The 10th annual Traci’s Hope motorcycle ride had a great turnout last Saturday, and mostly due to the rains that held off for the morning run. For the close to 100 motorcyclists who turned out for the ride, which ends at the Firemen’s Field Day grounds for the main
Traci’s Hope event, they were met with news from the organizers, and were introduced to a tow truck recently acquired by Joe Karpel that is in honor of his nieces, who are battling breast cancer.
At approximately 12:30 p.m., and just prior to the ride departing from
Hiawatha Motorcycles, located on Route 434 in Apalachin, N.Y., Billie Jo Signs Wheeland, who has organized the ride with her husband Don for ten years, announced that it would be their last year of hosting the ride from their Apalachin location.
Instead, Wheeland told
participants who gathered, the ride will be organized by Paul and Janet Evenson, owners of Route 38 Bar and Grill in Apalachin, N.Y. Wheeland told the riders that beginning next year, the ride would gather and depart from the Newark Valley location.
“I love it, but I’m passing the torch,” said Wheeland about the ride.
Wheeland is grateful for the support the ride has received over the years, and will continue to support the efforts that Traci Gibson’s legacy leaves behind.
Following Traci Gibson’s diagnoses and eventual loss of her battle with Breast Cancer in 2006, the Traci’s Hope organization has continued to help area residents battling breast cancer.
Two of those assisted by Traci’s Hope are Marge
Mills and Kate Karpel. As the Traci’s Hope ride was ready to depart, their uncle, Joe Karpel, explained that Marge has stage IV cancer and is currently in the hospital. Kate, he explained, has stage II breast cancer and underwent another chemotherapy treatment last Thursday.
In their honor, Karpel brought his newly acquired tow truck to the ride last Saturday, a pink tow truck with the breast cancer ribbons painted on the hood. According to Karpel, he picked up the truck two days prior to the ride from Robert Greene in Monticello.
When asked if his nieces knew about the truck, and his participation in the Traci’s Hope ride and event, Karpel stated that they did. “They were in tears,” said Karpel, adding, “They love it.”
Karpel also announced a generous contribution he will be making to Traci’s Hope each month for the next year, with the first check grasped firmly in his hand last Saturday.

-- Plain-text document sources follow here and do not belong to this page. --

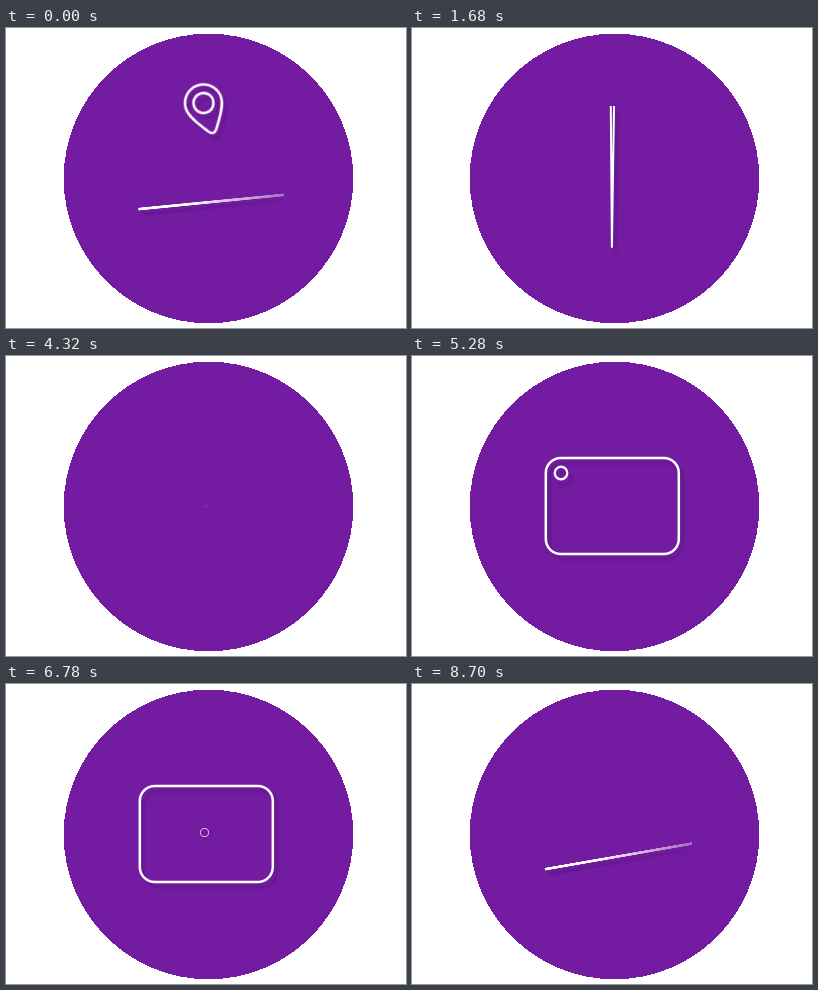
Recreate the animation shown at these times as an HTML page without scripts. Size 400 by 300 pixels, loop 8.76 s.

```html
<!DOCTYPE html>
<html lang="en">
<head>
<meta charset="utf-8">
<title>Travel icons</title>
<style>
html, body { margin: 0; width: 100%; height: 100%; overflow: hidden; background: #fff; }
svg { display: block; width: 100vw; height: 100vh; }

.icons {
  fill: none;
  stroke: #fff;
  stroke-width: 2.5;
  stroke-linejoin: round;
  filter: drop-shadow(4px 5px 1px rgba(50, 10, 90, .28));
}
.icons [class] { animation: 8760ms ease-in-out infinite both; }

.icons .card { transform-origin: 200px 150px; vector-effect: non-scaling-stroke; animation-name: card; }
.icons .pin { animation-name: pin; }
.icons .needle { transform-origin: 200px 150px; stroke-width: 2; animation-name: needle; }
.icons .finder { transform-origin: 149px 117px; stroke-width: 2; animation-name: finder; }
.icons .button { stroke-width: 3; animation-name: button; }
.icons .lens { transform-origin: 200px 150px; stroke-dasharray: 360; animation-name: lens; }
.icons .sun { transform-origin: 164px 130px; stroke-width: 2; animation-name: sun; }
.icons .peaks { stroke-dasharray: 1; animation-name: peaks; }
.rays { stroke-width: 7; stroke-dasharray: .16 .84; stroke-dashoffset: .08; }

/* line under the pin, then camera body, then picture frame, then line again */
@keyframes card {
  0%, .68% { transform: translateY(24.5px) rotate(-5.6deg) scale(1, .002); opacity: 1; }
  1.6% { transform: translateY(25px) rotate(4deg) scale(1, .002); }
  3% { transform: translateY(24px) rotate(-2deg) scale(1, .002); }
  4.6%, 15.5% { transform: translateY(24px) rotate(0deg) scale(1, .002); }
  19.17% { transform: translateY(-1.5px) rotate(-90deg) scale(1.05, .002); opacity: 1; }
  19.18% { transform: scale(.003); opacity: 0; }
  49.31% { transform: scale(.003); opacity: 0; }
  49.32%, 49.9% { transform: scale(.003); opacity: .25; }
  50.6% { opacity: 1; }
  55% { transform: scale(1.05); }
  57%, 93.5% { transform: none; opacity: 1; }
  97.5% { transform: translateY(24px) rotate(-13deg) scale(1, .002); }
  99.32%, 99.99% { transform: translateY(23.5px) rotate(-9.9deg) scale(1, .002); }
  100% { transform: translateY(24.5px) rotate(-5.6deg) scale(1, .002); opacity: 1; }
}
@keyframes pin {
  0%, .68% { transform: translate(197.5px, 75px) rotate(-18deg); }
  1.6% { transform: translate(200px, 140px) rotate(0deg); }
  2.8% { transform: translate(200px, 130px) rotate(4deg); }
  4.2%, 13.5% { transform: translate(200px, 139px) rotate(0deg); }
  16%, 100% { transform: translate(200px, 165px) scale(0); }
}
@keyframes needle {
  0%, 19.17% { transform: none; opacity: 0; }
  19.18%, 19.86% { transform: none; opacity: 1; }
  31% { transform: scale(0); opacity: 1; }
  32%, 100% { transform: scale(0); opacity: 0; }
}
@keyframes finder {
  0%, 57% { transform: scale(0); }
  60% { transform: scale(1.15); }
  61.5%, 73% { transform: none; }
  75.5%, 100% { transform: scale(0); }
}
@keyframes button {
  0%, 62% { transform: translateY(9px); }
  65.5%, 72% { transform: none; }
  74.5%, 100% { transform: translateY(9px); }
}
@keyframes lens {
  0%, 60.5% { stroke-dashoffset: 360; opacity: 0; }
  60.6% { opacity: 1; }
  65.75%, 66.4% { stroke-dashoffset: 63; }
  68.5% { stroke-dashoffset: 0; }
  72.5% { transform: none; stroke-width: 2.5; stroke-dashoffset: 0; }
  77.4%, 78% { transform: translate(-1.5px, -1.5px) scale(.15); stroke-width: 5; stroke-dashoffset: 0; opacity: 1; }
  78.7%, 100% { transform: translate(-2px, -2px) scale(0); stroke-dashoffset: 0; opacity: 0; }
}
@keyframes sun {
  0%, 79% { transform: scale(0) rotate(-90deg); }
  83% { transform: scale(1.1) rotate(0deg); }
  85%, 91.5% { transform: none; }
  94%, 100% { transform: scale(0) rotate(90deg); }
}
@keyframes peaks {
  0%, 81% { stroke-dashoffset: 1; opacity: 0; }
  81.1% { opacity: 1; }
  89.5%, 91% { stroke-dashoffset: 0; opacity: 1; }
  94% { stroke-dashoffset: -1; opacity: 1; }
  94.1%, 100% { stroke-dashoffset: -1; opacity: 0; }
}
</style>
</head>
<body>
<svg viewBox="0 0 400 300">
  <clipPath id="aboveCard"><path d="M230 80h26v21h-26z"/></clipPath>
  <circle cx="202.5" cy="150.5" r="144.8" fill="#741ca1" shape-rendering="crispEdges"/>
  <g class="icons">
    <g clip-path="url(#aboveCard)"><circle class="button" cx="243.3" cy="101.5" r="4.7"/></g>
    <rect class="card" x="133.8" y="102" width="133" height="96" rx="15"/>
    <circle class="finder" cx="149" cy="117" r="5.5"/>
    <path class="lens" pathLength="360" d="M200 123.300a27 27 0 1 0 0 54a27 27 0 1 0 0-54"/>
    <g class="sun">
      <circle cx="164" cy="130" r="8"/>
      <circle cx="164" cy="130" r="16" pathLength="8" style="stroke-width:7;stroke-dasharray:.16 .84;stroke-dashoffset:.08"/>
    </g>
    <path class="peaks" pathLength="1" stroke-linejoin="miter" d="M143 189L168 158L182.500 173L232 123L260.500 183"/>
    <path class="needle" d="M198.800 78L199.900 219L202 78"/>
    <g class="pin">
      <path d="M-18.500 0A18.500 18.500 0 0 1 18.500 0C18.500 10 9 21 4 29Q0 34-4 29C-9 21-18.500 10-18.500 0Z"/>
      <circle r="10"/>
    </g>
  </g>
</svg>
</body>
</html>
```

Karpel also spoke briefly about BCRAdvantage plus cancer genetic testing through Quest Diagnostics that identified the BRCA1 gene; a mutation that causes a predisposition to Hereditary Breast and Ovarian Cancer. In fact, Karpel himself posses the gene, and has a higher risk of developing cancer.
According to documentation that Karpel received regarding his testing, it stated that the two “breast cancer predisposition genes” are BRCA1 and BRCA2. This means that the person who has the mutation or gene change has a 50 percent chance of passing it on to his or her children.
With this information, Karpel was advised that his children have a 50 percent chance of inheriting the mutation.
This type of genetic testing is not new, and its awareness grew after Angelina Jolie publicly announced she tested positive for the BRCA1 gene and elected to undergo a double mastectomy. The “Angelina Jolie effect,” as it’s popularly referred to, is not just a celebrity-induced fad; it has brought awareness to the greatly increased cancer risk for carriers of BRCA1 and BRCA2 mutations.
According to the National Cancer Institute, 55 to 65 percent of women who inherit the BRCA 1 gene, and 45 percent who inherit the BRCA2 gene, will develop breast cancer by age 70, compared to 12 percent of the general population.
To learn more about this specific testing, contact your physician.
To learn more about Traci’s Hope and the services offered within the community, visit www.tracishope.com. To view more photos from the Traci’s Hope event and ride, “Like” The Owego Pennysaver on Facebook.
Click here to view photos from the Traci’s Hope event at the Apalachin Field Day grounds.